  • vinbrown2 Vin Brown: seems any previously stated (by me) similarity between jsViews and xslt were overstated. this is oozing coolness. #jqcon
  • weisjohn john weis: coming from the Django template world, JsRender and JsViews are the      hotness! #jqcon
  • abackstrom Adam Backstrom: Super easy to add new template tags to jsViews. Tags can be      used in conditional template logic (if/else). #jqcon
  • abackstrom Adam Backstrom: Progressive enhancement in jsViews: render on the server, later apply a view to the DOM, get a view that is now observing for changes #jqcon
  • shooley Shawn Hooley: Excited about jsViews! Slick solution for dynamic rendering. #jqcon
  • addy_osmani Addy Osmani: Interesting next progression that's come out of the jQuery templatesproject: jsRender (no DOM/jQ dependence)…
  • clayalouise clayalouise: Love the design for JsViews!
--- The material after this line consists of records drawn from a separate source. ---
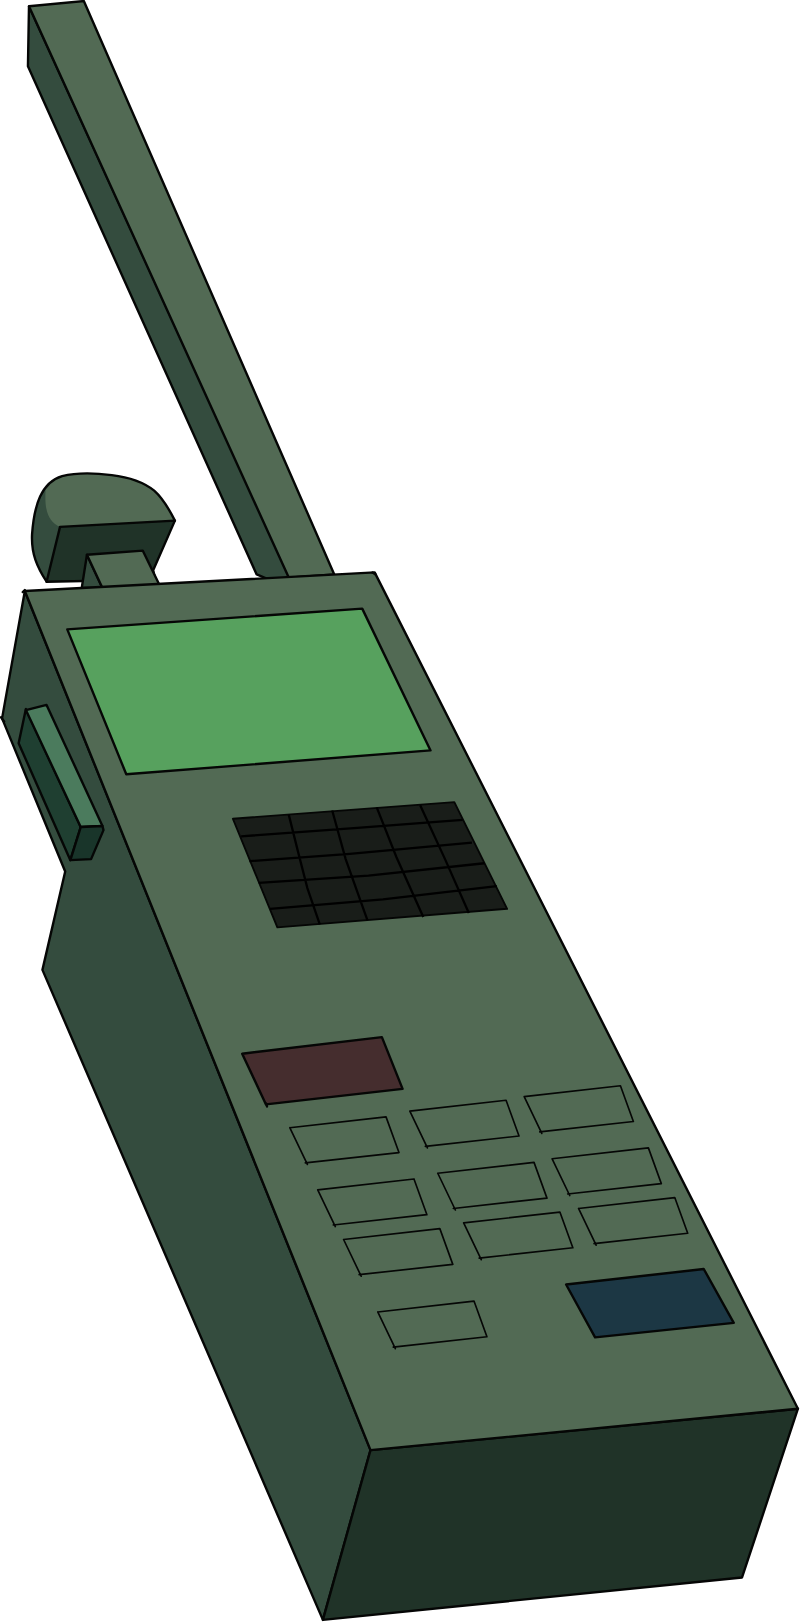
<!DOCTYPE html>
<html lang="en">
<head>
<meta charset="utf-8">
<title>Walkie-talkie illustration</title>
<style>
:root {
  --paper: #ffffff;
  --ink: #050605;
  --case-front: #526a54;
  --case-side: #344c3e;
  --case-base: #203328;
  --screen: #57a15e;
  --grille: #191d19;
  --key-red: #452d2e;
  --key-blue: #1c3744;
  --talk-top: #4b7b5d;
  --talk-side: #1f3f31;
  --talk-end: #19352a;
}
html, body { margin: 0; padding: 0; background: var(--paper); overflow: hidden; }
.radio { display: block; width: 800px; height: 1623px; }
.outlined { stroke: var(--ink); stroke-width: 2.3; stroke-linejoin: round; stroke-linecap: round; }
.front { fill: var(--case-front); }
.side { fill: var(--case-side); }
.base { fill: var(--case-base); }
.screen { fill: var(--screen); }
.grille { fill: var(--grille); stroke-width: 1.8; }
.grille-lines { fill: none; stroke: #000; stroke-width: 2.2; }
.key-red { fill: var(--key-red); }
.key-blue { fill: var(--key-blue); }
.talk-top { fill: var(--talk-top); }
.talk-side { fill: var(--talk-side); }
.talk-end { fill: var(--talk-end); }
.keypad { fill: none; stroke: var(--ink); stroke-width: 1.6; stroke-linecap: round; stroke-linejoin: round; }
</style>
</head>
<body>
<svg class="radio" viewBox="0 0 773 1568" preserveAspectRatio="none" role="img" aria-label="Green handheld radio with antenna, screen, speaker grille and keypad">
  <defs>
    <path id="key" d="M0 0 L93 -10.500 L105.500 24 L15 34 M0 0 L17 35.500"/>
    <clipPath id="knob-shape">
      <path d="M45 562 C36 548 30 535 31 516 C33 488 40 466 60 460 C72 457 92 457 108 459 C125 461 139 466 149 474 C158 482 164 493 169 503 L58 509Z"/>
    </clipPath>
  </defs>

  <g id="antenna" class="outlined">
    <path class="side" d="M28 6 L27 64 L248 555 L260 560 L280 558Z"/>
    <path class="front" d="M28 6 L81 1 L323 555 L279 558Z"/>
  </g>

  <g id="knob">
    <g clip-path="url(#knob-shape)">
      <rect class="side" x="25" y="450" width="150" height="120"/>
      <path class="front" d="M44 474 C43 492 46 504 58 509 L175 506 V450 H48Z"/>
    </g>
    <path class="base outlined" d="M58 509 L169 503 L148 551 L150 560 L45 562Z"/>
    <path class="outlined" fill="none" d="M45 562 C36 548 30 535 31 516 C33 488 40 466 60 460 C72 457 92 457 108 459 C125 461 139 466 149 474 C158 482 164 493 169 503"/>
    <path class="side outlined" d="M84 536 L79 568 L99 568Z"/>
    <path class="front outlined" d="M84 536 L138 532 L154 565 L99 568Z"/>
  </g>

  <g id="case" class="outlined">
    <path class="side" d="M24 571 L2 694 L63 842 L41 937 L312 1565 L358 1401Z"/>
    <path class="base" d="M358 1401 L771 1361 L717 1524 L312 1565Z"/>
    <path class="front" d="M24 571 L362 553 L771 1361 L358 1401Z"/>
    <path fill="none" d="M22 572 L24 570 M360 553 L363 555 M1 693 L4 697"/>
  </g>

  <g id="talk-button" class="outlined">
    <path class="talk-side" d="M25 685 L18 718 L68 831 L78 799Z"/>
    <path class="talk-top" d="M25 686 L45 681 L99 798 L78 799Z"/>
    <path class="talk-end" d="M78 799 L99 798 L100 802 L88 830 L68 831Z"/>
  </g>

  <path id="screen" class="screen outlined" d="M65 608 L350 588 L416 725 L122 748Z"/>

  <g id="speaker">
    <path class="grille outlined" d="M225 791 L439 775 L490 878 L268 896Z"/>
    <path class="grille-lines" d="M279 787 L288 823 L297 858 L309 893 M321 783 L334 830 L355 889 M364 780 L383 828 L409 886 M406 778 L430 830 L453 882 M233 808 L342 800 L447 792 M241 832 L338 825 L456 814 M250 853 L356 846 L468 834 M261 878 L370 869 L480 856"/>
  </g>

  <path id="power-key" class="key-red outlined" d="M234 1018 L369 1002 L389 1052 L257 1067Z"/>
  <path class="outlined" d="M257 1066 L258 1069"/>

  <g id="keypad" class="keypad">
    <use href="#key" x="280" y="1089.500"/>
    <use href="#key" x="396" y="1073.500"/>
    <use href="#key" x="506.500" y="1059.500"/>
    <use href="#key" x="307" y="1149.500"/>
    <use href="#key" x="423" y="1133.500"/>
    <use href="#key" x="533.500" y="1119.500"/>
    <use href="#key" x="332" y="1197.500"/>
    <use href="#key" x="448" y="1181.500"/>
    <use href="#key" x="559" y="1167.500"/>
    <use href="#key" x="365" y="1267.500"/>
  </g>

  <path id="call-key" class="key-blue outlined" d="M547 1241 L680 1226 L709 1278 L575 1292Z"/>
</svg>
</body>
</html>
I've been looking for a better than knockoutjs #jqcon
  • monkeysort Derek Meyer: Great talk by Boris Moore on the jQuery Templates replacementJsViews. Could have used a longer time slot for a public launch. #jqcon
  • ScottRHuff Scott Huff: Exciting and thought provoking talk from Boris Moore on JsViews #jqcon
  • _jeffrose Jeff Rose: Wish Boris Moore's presentation on JsViews was longer. Looks very impressive. #jqcon
One aspect that triggered a lot of excitement and questions was progressive enhancement, using the same JsRender template on the server as on the client, and then activating the content in the client by calling $.link().  (See this demo)

And now...
From this point I'll be working towards a documented Beta release - not too far away. More of that in an upcoming post on  "jQuery Templates and JsViews: The Roadmap".